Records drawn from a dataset
▬▬▬▬▬▬▬▬▬▬
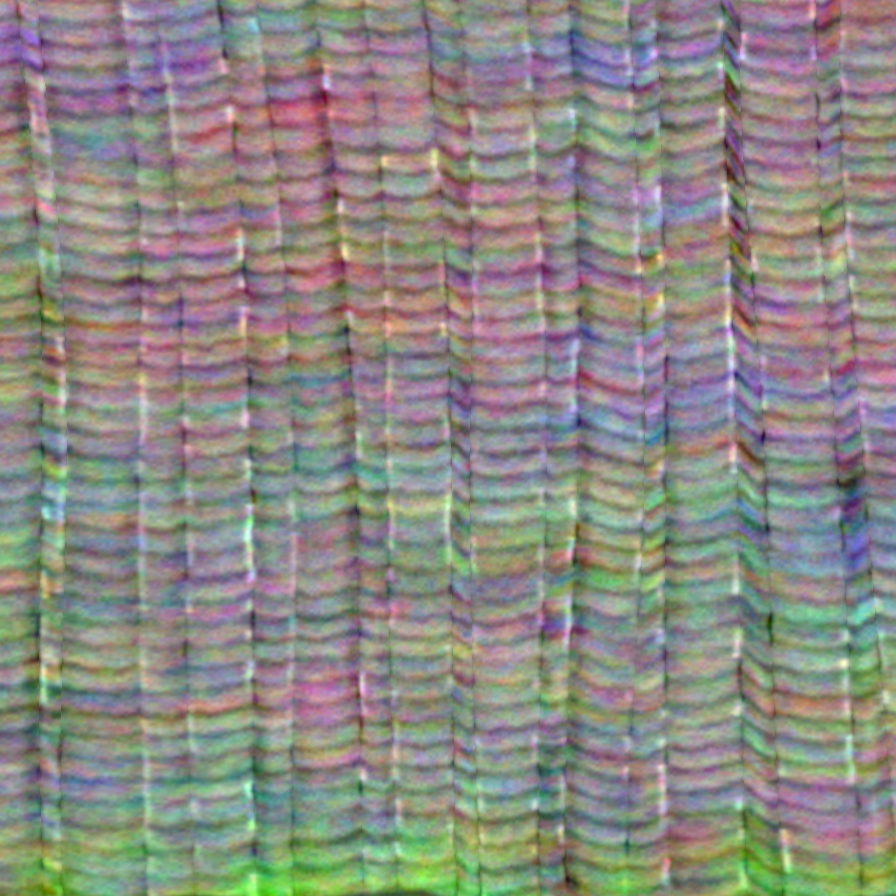
A three.js fragment shader for this texture:

```glsl
// Pleated upright columns crossed by thin, sagging, many-coloured bands.
// Leaning seams split the width into wide and narrow pleats; band phase is
// blended from seam to seam, then coloured by noise, beaded and grained.

#define COLUMNS 18.0
#define BANDS 39.0
#define SAG 0.006
#define LEAN 0.045
#define PHASE_SHIFT 1.2
#define CHROMA 0.215
#define RIPPLE 0.062
#define GRAIN 0.105
#define BEAD 0.30
#define SHADOW 0.13
#define BASE_COLOR vec3(0.560, 0.534, 0.524)

varying vec2 vUv;

vec3 hash3(vec2 p) {
  vec3 q = fract(vec3(p.xyx) * vec3(0.1031, 0.1030, 0.0973));
  q += dot(q, q.yxz + 33.33);
  return fract((q.xxy + q.yzz) * q.zyx);
}

// Smooth value noise, three independent channels centred on zero
vec3 noise3(vec2 p) {
  vec2 cell = floor(p);
  vec2 f = fract(p);
  f = f * f * (3.0 - 2.0 * f);
  vec3 low = mix(hash3(cell), hash3(cell + vec2(1.0, 0.0)), f.x);
  vec3 high = mix(hash3(cell + vec2(0.0, 1.0)), hash3(cell + vec2(1.0)), f.x);
  return mix(low, high, f.y) - 0.5;
}

// Horizontal place of a seam; wide and narrow gaps alternate without crossing
float seamX(float id, float y) {
  float pairing = mod(id, 2.0) < 0.5 ? 0.19 : -0.19;
  float jitter = (hash3(vec2(id + 40.0, 7.0)).x - 0.5) * 0.26;
  float drift = noise3(vec2(id * 7.0 + 90.0, y * 2.2 + 3.0)).y * 0.34;
  return (id + 0.5 + pairing + jitter + drift) / COLUMNS;
}

// Light added by one seam: pale beads, broken thread and a one-sided shadow
float stitches(float id, float offset, float y) {
  vec3 kind = hash3(vec2(id + 60.0, 21.0));
  vec3 beat = noise3(vec2(id * 5.0 + 120.0, y * BANDS * 1.5));
  vec3 slow = noise3(vec2(id * 3.0 + 200.0, y * 7.0));
  float d = offset + 0.004 * noise3(vec2(id * 3.0 + 300.0, y * 50.0)).x;
  float side = kind.x < 0.5 ? -1.0 : 1.0;
  float thread = exp(-pow(d / 0.0032, 2.0)) * max(0.05 + 0.35 * beat.x, 0.0);
  float shadow = exp(-pow((d - side * 0.007) / 0.0095, 2.0)) * SHADOW * (0.65 + slow.x);
  float bead = exp(-pow((d + side * 0.004) / 0.0052, 2.0));
  bead *= smoothstep(-0.08, 0.35, beat.y + 0.5 * slow.y);
  return mix(0.45, 1.0, kind.z) * (BEAD * bead - thread - shadow);
}

void main() {
  float y = vUv.y;
  float x = vUv.x + LEAN * (y - 0.5) + 0.05 * noise3(vec2(vUv.x * 3.0 + 9.0, y * 1.4)).x;

  // Find the seams on either side
  float leftX = -9.0, rightX = 9.0, leftId = 0.0, rightId = 0.0;
  float nearest = floor(x * COLUMNS);
  for (int i = -2; i <= 2; i++) {
    float id = nearest + float(i);
    float s = seamX(id, y);
    if (s <= x && s > leftX) { leftX = s; leftId = id; }
    if (s > x && s < rightX) { rightX = s; rightId = id; }
  }
  float width = rightX - leftX;
  float u = (x - leftX) / width;
  float narrow = 1.0 - smoothstep(0.024, 0.05, width);
  float middle = 4.0 * u * (1.0 - u);

  // Band phase: sag inside the column, shift from seam to seam
  float shiftL = hash3(vec2(leftId + 80.0, 11.0)).x;
  float shiftR = hash3(vec2(rightId + 80.0, 11.0)).x;
  float bow = (1.0 - middle) * SAG * smoothstep(0.0, 0.06, width);
  float phase = (y - bow) * BANDS + PHASE_SHIFT * mix(shiftL, shiftR, smoothstep(0.0, 1.0, u));
  phase += 0.6 * noise3(vec2(x * 4.0 + 30.0, y * 9.0)).x;
  phase += 0.13 * noise3(vec2(x * 75.0, y * 60.0)).y;

  // Band colours: broad zones, single bands, thin threads, specks
  vec3 chroma = 0.55 * noise3(vec2(x * 3.0 + 11.0, phase * 0.23 + 5.0));
  chroma += 0.75 * noise3(vec2(x * 9.0 + 50.0, phase * 1.05 + 70.0));
  chroma += 0.60 * noise3(vec2(x * 22.0 + 90.0, phase * 2.1 + 150.0));
  chroma += 0.60 * noise3(vec2(x * 65.0 + 17.0, phase * 2.6 + 260.0));
  chroma *= 1.0 + 0.5 * narrow * middle;

  // Light on bands and pleats
  float turn = 6.28318 * phase;
  float swell = 1.0 + 1.0 * noise3(vec2(x * 13.0 + 7.0, y * 20.0)).z;
  float ripple = RIPPLE * swell * (sin(turn) + 0.3 * sin(2.0 * turn + 0.8));
  float blotch = 0.25 * narrow * middle * noise3(vec2(x * 45.0, phase * 0.9 + 400.0)).x;
  float pleat = mix(0.93, 1.04, sqrt(max(middle, 0.0)));
  vec3 color = (BASE_COLOR + CHROMA * chroma + ripple + blotch) * pleat;

  // Rosy violet above, teal below
  color += mix(vec3(-0.035, 0.025, 0.0), vec3(0.03, -0.022, 0.01), smoothstep(0.1, 0.95, y));

  // Seams, their beads tinted by small noise
  float stitch = stitches(leftId, x - leftX, y) + stitches(rightId, x - rightX, y);
  color += stitch * (1.0 + 1.1 * noise3(vec2(x * 85.0, y * 100.0 + 31.0)));

  // Woven grain
  color += GRAIN * noise3(vec2(x * 120.0 + y * 30.0, y * 220.0));
  color += GRAIN * 0.6 * noise3(vec2(x * 250.0, y * 270.0 - x * 50.0)).x;

  // Vivid hem with a few dark notches
  vec3 ragged = noise3(vec2(x * 16.0 + 300.0, y * 12.0));
  float hem = 1.0 - smoothstep(0.0, 0.11, y + 0.08 * ragged.x);
  color += hem * (vec3(0.02, 0.06, -0.12) + 0.25 * ragged.yzx);
  color *= 0.5 + 0.5 * smoothstep(-0.004, 0.006, y - 0.02 * ragged.y);

  gl_FragColor = vec4(clamp(color, 0.0, 1.0), 1.0);
}
```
▬▬▬▬▬▬▬▬▬▬
_WHAT YOU ARE ASKED TO DO_
Write down how many lines above contain the string "leftId", and nothing besides.

_RESULT BELOW_
4